Recorded data:
BEGIN
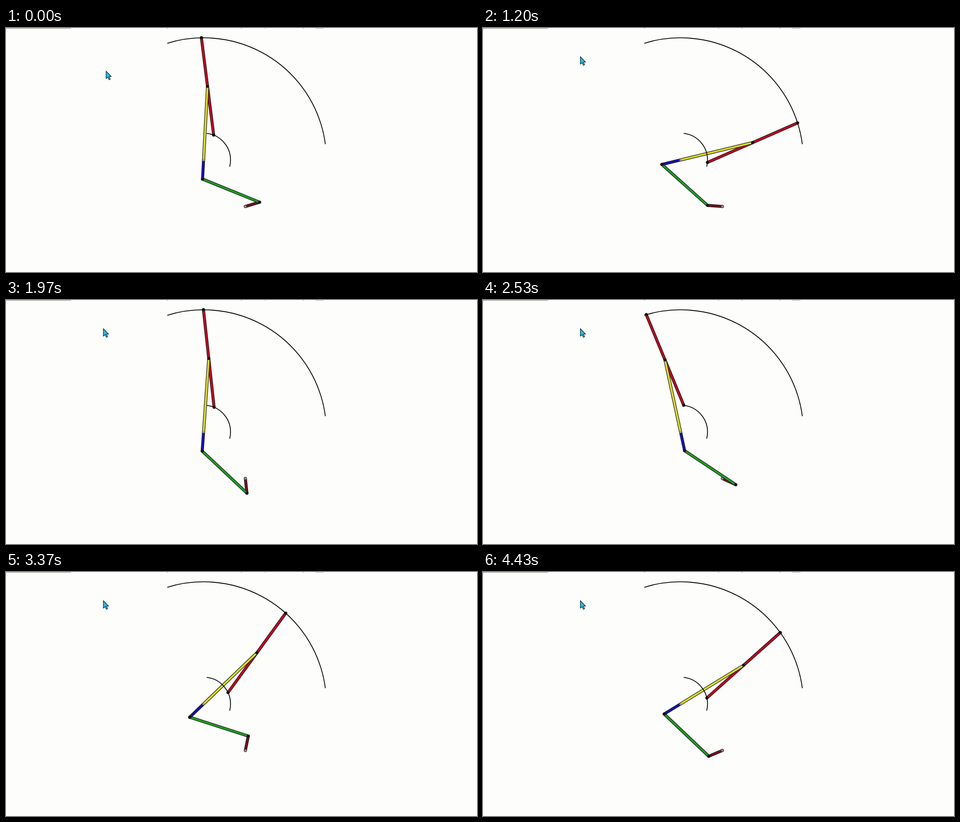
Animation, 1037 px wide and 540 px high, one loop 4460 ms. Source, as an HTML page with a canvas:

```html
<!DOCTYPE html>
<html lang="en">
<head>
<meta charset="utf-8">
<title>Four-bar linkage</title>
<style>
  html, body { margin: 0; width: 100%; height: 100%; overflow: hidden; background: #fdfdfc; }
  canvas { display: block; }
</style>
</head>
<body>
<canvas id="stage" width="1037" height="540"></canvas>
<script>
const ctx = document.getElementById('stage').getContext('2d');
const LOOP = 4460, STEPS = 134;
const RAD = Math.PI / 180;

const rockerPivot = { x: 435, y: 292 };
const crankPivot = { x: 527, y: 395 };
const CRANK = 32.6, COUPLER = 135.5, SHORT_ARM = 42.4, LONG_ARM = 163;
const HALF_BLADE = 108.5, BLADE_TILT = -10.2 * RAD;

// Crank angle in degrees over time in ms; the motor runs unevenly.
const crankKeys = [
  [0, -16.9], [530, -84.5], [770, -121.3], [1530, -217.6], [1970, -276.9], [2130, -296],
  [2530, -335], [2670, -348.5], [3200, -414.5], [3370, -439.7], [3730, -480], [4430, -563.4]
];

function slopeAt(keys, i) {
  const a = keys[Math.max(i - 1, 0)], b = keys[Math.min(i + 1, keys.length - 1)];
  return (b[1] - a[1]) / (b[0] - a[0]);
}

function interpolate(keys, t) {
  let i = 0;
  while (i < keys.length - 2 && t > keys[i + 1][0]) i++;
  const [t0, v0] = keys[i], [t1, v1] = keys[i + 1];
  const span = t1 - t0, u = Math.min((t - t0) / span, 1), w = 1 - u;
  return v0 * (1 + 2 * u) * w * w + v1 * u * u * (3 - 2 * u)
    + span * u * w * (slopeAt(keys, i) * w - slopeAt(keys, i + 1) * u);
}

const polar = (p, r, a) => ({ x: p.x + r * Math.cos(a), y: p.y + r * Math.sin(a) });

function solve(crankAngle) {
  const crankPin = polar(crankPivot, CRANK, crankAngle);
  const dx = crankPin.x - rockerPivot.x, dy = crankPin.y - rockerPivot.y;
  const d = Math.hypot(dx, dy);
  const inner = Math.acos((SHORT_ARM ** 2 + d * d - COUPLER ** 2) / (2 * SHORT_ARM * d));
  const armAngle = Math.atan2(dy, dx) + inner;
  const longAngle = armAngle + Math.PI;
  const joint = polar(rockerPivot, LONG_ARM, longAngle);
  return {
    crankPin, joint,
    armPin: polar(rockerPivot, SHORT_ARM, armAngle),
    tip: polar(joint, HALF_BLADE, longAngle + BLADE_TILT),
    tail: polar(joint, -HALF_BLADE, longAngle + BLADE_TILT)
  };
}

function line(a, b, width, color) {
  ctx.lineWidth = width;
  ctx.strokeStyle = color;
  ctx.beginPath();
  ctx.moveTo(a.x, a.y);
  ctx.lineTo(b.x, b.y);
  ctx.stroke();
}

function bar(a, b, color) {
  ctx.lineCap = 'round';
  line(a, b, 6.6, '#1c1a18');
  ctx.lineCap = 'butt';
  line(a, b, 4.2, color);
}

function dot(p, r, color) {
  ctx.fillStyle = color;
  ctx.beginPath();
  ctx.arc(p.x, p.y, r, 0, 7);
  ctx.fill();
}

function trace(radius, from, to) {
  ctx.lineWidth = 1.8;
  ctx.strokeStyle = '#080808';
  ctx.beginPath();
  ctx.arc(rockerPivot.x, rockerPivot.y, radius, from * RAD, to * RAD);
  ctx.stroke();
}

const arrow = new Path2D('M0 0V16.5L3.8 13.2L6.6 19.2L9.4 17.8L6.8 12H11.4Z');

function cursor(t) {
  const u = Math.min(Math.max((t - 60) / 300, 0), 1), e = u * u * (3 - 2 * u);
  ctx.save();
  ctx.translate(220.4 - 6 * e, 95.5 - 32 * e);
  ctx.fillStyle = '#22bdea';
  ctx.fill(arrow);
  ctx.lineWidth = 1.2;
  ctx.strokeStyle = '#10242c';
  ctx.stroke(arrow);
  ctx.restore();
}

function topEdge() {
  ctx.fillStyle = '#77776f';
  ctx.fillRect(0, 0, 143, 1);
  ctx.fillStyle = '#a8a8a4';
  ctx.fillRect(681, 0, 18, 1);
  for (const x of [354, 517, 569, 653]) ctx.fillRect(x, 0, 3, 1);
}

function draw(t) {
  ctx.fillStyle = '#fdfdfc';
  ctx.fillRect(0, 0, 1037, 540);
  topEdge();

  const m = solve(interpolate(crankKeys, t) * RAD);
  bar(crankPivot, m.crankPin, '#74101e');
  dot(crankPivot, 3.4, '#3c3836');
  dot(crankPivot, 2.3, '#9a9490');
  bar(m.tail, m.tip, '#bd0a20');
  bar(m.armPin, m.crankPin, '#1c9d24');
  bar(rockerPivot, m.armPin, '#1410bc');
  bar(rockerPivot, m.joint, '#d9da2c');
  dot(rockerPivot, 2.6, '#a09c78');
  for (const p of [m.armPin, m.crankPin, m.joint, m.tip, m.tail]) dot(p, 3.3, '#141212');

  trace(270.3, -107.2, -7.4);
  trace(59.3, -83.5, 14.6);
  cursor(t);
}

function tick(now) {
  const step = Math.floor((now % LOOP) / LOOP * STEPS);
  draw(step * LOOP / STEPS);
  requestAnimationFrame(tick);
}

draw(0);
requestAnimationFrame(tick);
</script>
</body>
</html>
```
END
BEGIN
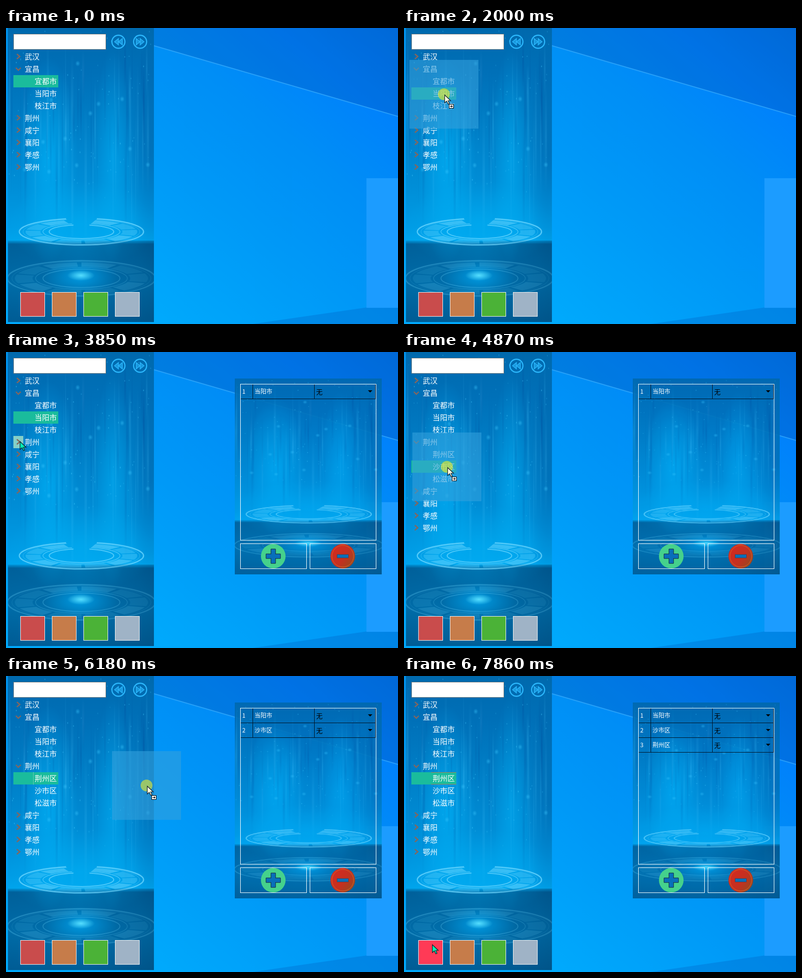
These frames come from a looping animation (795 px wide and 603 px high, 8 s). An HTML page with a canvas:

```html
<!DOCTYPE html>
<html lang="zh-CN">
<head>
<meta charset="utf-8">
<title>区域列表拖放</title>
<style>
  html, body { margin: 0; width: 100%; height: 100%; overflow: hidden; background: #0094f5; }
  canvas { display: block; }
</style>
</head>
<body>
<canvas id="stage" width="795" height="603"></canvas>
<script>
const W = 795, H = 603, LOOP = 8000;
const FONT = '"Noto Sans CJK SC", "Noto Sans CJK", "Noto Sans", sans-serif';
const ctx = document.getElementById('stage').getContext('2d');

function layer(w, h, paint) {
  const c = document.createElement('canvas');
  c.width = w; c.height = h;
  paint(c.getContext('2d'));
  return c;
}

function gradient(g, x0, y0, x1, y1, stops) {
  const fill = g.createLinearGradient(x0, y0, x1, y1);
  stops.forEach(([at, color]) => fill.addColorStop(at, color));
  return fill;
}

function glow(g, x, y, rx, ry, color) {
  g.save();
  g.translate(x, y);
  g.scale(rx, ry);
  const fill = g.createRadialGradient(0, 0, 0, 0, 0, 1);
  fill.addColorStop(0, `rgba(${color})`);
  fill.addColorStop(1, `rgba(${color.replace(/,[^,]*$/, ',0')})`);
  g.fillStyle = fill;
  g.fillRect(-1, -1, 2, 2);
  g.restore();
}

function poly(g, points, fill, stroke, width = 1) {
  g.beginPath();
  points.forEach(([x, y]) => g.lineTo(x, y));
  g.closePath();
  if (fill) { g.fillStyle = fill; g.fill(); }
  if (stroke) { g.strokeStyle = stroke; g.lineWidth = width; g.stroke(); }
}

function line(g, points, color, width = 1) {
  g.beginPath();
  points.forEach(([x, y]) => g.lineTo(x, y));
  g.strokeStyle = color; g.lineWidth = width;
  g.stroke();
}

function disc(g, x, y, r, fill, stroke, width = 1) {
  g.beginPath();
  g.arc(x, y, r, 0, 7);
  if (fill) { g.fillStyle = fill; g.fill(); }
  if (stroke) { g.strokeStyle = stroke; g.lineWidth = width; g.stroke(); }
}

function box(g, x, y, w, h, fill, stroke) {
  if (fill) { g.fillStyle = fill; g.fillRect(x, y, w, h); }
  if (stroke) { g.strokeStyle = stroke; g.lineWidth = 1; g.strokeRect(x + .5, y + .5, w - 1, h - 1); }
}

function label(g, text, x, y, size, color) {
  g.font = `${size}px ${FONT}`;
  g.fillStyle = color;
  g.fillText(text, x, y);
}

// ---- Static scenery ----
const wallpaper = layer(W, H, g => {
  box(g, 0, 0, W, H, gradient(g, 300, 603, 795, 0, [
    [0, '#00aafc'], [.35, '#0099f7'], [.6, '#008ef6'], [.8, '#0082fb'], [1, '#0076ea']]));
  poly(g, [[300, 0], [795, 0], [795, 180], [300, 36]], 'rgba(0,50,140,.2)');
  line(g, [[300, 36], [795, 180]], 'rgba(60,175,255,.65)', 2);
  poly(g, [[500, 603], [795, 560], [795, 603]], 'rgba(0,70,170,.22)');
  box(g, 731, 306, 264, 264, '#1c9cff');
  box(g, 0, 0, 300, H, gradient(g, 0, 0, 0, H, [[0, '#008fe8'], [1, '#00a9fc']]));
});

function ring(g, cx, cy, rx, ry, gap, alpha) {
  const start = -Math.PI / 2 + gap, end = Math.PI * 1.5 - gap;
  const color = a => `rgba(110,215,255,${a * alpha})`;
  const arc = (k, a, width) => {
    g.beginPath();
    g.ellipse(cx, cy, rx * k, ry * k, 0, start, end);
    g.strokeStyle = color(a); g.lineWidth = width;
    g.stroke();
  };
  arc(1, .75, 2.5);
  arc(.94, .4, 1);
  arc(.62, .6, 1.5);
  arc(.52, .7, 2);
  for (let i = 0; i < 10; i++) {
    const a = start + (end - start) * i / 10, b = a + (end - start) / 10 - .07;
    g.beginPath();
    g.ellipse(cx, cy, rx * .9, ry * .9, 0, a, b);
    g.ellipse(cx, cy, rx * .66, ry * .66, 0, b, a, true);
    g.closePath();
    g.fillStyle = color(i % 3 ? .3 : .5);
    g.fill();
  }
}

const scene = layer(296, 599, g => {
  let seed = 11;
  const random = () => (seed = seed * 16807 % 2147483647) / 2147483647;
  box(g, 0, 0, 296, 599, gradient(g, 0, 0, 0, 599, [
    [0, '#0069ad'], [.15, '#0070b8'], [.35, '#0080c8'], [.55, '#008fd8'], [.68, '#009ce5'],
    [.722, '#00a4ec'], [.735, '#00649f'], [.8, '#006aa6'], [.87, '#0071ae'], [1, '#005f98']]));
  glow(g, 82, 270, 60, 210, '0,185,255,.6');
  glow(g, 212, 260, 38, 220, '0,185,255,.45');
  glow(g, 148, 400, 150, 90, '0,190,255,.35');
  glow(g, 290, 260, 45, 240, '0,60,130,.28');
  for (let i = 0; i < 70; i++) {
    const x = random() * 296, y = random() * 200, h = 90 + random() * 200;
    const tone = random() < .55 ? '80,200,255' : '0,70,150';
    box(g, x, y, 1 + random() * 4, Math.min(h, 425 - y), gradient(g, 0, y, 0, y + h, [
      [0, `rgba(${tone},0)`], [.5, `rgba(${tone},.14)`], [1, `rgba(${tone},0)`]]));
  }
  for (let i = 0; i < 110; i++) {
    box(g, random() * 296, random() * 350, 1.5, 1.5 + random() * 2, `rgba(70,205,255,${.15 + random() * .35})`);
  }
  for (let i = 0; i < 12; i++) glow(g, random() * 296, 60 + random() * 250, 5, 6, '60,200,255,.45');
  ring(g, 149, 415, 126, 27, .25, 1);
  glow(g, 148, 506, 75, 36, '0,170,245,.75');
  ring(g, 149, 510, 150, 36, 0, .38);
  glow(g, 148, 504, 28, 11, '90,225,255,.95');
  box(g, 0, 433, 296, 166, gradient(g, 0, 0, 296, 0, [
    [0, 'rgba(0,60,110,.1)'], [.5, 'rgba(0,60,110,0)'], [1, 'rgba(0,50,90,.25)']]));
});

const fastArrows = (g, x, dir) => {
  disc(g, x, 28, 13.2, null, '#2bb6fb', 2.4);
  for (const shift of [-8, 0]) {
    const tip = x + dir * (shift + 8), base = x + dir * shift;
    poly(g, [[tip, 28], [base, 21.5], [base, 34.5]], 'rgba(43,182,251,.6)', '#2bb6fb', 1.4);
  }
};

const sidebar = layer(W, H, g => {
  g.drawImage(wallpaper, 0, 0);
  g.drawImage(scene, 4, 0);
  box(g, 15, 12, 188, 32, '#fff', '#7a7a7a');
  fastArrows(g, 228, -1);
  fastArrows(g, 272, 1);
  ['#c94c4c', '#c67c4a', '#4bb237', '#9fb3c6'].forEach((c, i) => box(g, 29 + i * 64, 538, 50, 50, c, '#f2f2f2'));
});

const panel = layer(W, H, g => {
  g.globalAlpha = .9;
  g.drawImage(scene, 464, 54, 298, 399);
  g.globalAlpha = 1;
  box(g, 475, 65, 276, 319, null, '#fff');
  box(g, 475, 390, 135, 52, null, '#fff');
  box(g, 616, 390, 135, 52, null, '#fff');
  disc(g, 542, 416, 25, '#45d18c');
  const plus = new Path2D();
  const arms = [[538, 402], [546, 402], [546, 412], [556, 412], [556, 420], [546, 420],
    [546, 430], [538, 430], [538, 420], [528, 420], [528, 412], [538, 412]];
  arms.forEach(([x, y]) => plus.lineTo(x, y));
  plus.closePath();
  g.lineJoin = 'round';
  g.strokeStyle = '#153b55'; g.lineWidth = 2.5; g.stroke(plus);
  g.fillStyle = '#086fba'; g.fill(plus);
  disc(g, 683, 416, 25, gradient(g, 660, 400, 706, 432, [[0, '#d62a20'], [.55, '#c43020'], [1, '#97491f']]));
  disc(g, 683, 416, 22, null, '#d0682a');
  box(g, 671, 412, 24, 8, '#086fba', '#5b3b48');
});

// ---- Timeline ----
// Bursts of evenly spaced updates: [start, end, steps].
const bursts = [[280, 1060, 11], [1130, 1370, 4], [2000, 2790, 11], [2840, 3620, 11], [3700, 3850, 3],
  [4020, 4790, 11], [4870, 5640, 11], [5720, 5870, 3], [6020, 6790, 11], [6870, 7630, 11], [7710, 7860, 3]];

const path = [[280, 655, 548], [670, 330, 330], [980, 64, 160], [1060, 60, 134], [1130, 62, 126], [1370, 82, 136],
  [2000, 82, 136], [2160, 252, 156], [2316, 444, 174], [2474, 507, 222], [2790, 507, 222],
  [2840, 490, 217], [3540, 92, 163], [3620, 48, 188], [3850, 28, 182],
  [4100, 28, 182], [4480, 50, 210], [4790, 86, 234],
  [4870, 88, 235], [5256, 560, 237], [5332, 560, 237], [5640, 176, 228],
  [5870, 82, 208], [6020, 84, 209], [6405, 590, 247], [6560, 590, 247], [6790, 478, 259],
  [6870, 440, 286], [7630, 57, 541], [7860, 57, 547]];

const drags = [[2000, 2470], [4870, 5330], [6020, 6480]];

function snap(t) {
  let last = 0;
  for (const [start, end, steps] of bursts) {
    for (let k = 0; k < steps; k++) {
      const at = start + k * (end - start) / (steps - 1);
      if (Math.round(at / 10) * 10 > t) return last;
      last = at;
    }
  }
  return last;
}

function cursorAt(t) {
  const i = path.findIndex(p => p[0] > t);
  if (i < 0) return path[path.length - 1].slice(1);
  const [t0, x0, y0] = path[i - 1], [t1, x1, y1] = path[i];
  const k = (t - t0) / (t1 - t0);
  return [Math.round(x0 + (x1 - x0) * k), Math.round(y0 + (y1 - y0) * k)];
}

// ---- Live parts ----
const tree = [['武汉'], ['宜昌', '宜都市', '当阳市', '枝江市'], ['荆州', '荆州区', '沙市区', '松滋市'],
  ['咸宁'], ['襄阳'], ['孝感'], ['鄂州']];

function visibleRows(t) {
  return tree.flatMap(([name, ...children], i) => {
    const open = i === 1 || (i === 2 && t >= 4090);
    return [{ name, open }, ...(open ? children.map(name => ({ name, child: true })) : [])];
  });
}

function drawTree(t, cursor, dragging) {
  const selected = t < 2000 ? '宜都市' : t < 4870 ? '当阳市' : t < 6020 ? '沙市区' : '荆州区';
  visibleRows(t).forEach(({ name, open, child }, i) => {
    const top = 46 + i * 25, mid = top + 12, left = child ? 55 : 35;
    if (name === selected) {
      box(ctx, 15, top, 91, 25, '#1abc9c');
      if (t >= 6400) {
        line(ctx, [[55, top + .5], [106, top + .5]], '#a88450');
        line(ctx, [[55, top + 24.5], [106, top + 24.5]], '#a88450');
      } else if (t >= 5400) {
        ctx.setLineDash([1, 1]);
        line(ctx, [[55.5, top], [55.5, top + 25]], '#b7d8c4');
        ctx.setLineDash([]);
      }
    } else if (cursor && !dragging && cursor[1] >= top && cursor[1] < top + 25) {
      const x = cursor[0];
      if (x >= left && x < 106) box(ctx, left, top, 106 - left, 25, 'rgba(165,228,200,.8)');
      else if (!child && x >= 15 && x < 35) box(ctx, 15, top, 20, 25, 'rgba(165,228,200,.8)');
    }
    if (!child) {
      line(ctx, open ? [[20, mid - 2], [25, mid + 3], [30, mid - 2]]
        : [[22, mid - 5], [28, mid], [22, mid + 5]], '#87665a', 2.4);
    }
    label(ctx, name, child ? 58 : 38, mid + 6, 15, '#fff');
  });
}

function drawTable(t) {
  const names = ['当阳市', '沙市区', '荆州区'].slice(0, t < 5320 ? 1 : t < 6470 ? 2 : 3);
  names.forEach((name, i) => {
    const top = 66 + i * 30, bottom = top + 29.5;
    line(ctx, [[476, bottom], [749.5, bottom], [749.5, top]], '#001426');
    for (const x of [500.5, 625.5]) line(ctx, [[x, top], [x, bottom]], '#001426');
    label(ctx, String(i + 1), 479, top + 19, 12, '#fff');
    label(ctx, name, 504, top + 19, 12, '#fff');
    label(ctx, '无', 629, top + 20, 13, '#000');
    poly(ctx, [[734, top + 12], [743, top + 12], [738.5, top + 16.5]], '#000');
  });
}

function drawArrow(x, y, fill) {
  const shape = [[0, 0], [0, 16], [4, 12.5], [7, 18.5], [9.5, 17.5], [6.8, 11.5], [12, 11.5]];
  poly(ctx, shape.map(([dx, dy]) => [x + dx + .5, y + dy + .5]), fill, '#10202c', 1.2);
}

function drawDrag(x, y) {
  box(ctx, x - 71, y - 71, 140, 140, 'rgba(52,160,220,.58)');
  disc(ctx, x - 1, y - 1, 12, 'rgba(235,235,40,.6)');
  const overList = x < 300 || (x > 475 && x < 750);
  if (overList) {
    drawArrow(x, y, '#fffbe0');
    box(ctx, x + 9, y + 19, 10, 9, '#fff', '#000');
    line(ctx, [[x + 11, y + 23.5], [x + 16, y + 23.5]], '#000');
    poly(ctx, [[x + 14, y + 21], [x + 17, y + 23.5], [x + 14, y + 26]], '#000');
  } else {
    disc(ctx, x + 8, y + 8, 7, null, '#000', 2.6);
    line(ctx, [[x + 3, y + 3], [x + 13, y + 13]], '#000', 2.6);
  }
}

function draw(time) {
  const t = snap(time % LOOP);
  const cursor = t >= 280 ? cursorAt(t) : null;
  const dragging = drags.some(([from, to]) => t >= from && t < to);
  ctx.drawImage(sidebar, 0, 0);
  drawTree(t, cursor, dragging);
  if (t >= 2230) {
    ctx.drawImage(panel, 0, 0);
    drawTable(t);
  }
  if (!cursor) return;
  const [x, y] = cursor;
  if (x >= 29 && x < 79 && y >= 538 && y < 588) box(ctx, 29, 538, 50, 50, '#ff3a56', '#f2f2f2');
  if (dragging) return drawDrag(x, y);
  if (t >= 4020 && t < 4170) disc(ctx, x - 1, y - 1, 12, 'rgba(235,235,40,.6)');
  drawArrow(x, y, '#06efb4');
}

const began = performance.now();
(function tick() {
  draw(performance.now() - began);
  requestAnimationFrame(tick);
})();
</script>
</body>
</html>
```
END
Task details: Filter the data for the string "label" and copy every line that has it.

Task result:
function label(g, text, x, y, size, color) {
    label(ctx, name, child ? 58 : 38, mid + 6, 15, '#fff');
    label(ctx, String(i + 1), 479, top + 19, 12, '#fff');
    label(ctx, name, 504, top + 19, 12, '#fff');
    label(ctx, '无', 629, top + 20, 13, '#000');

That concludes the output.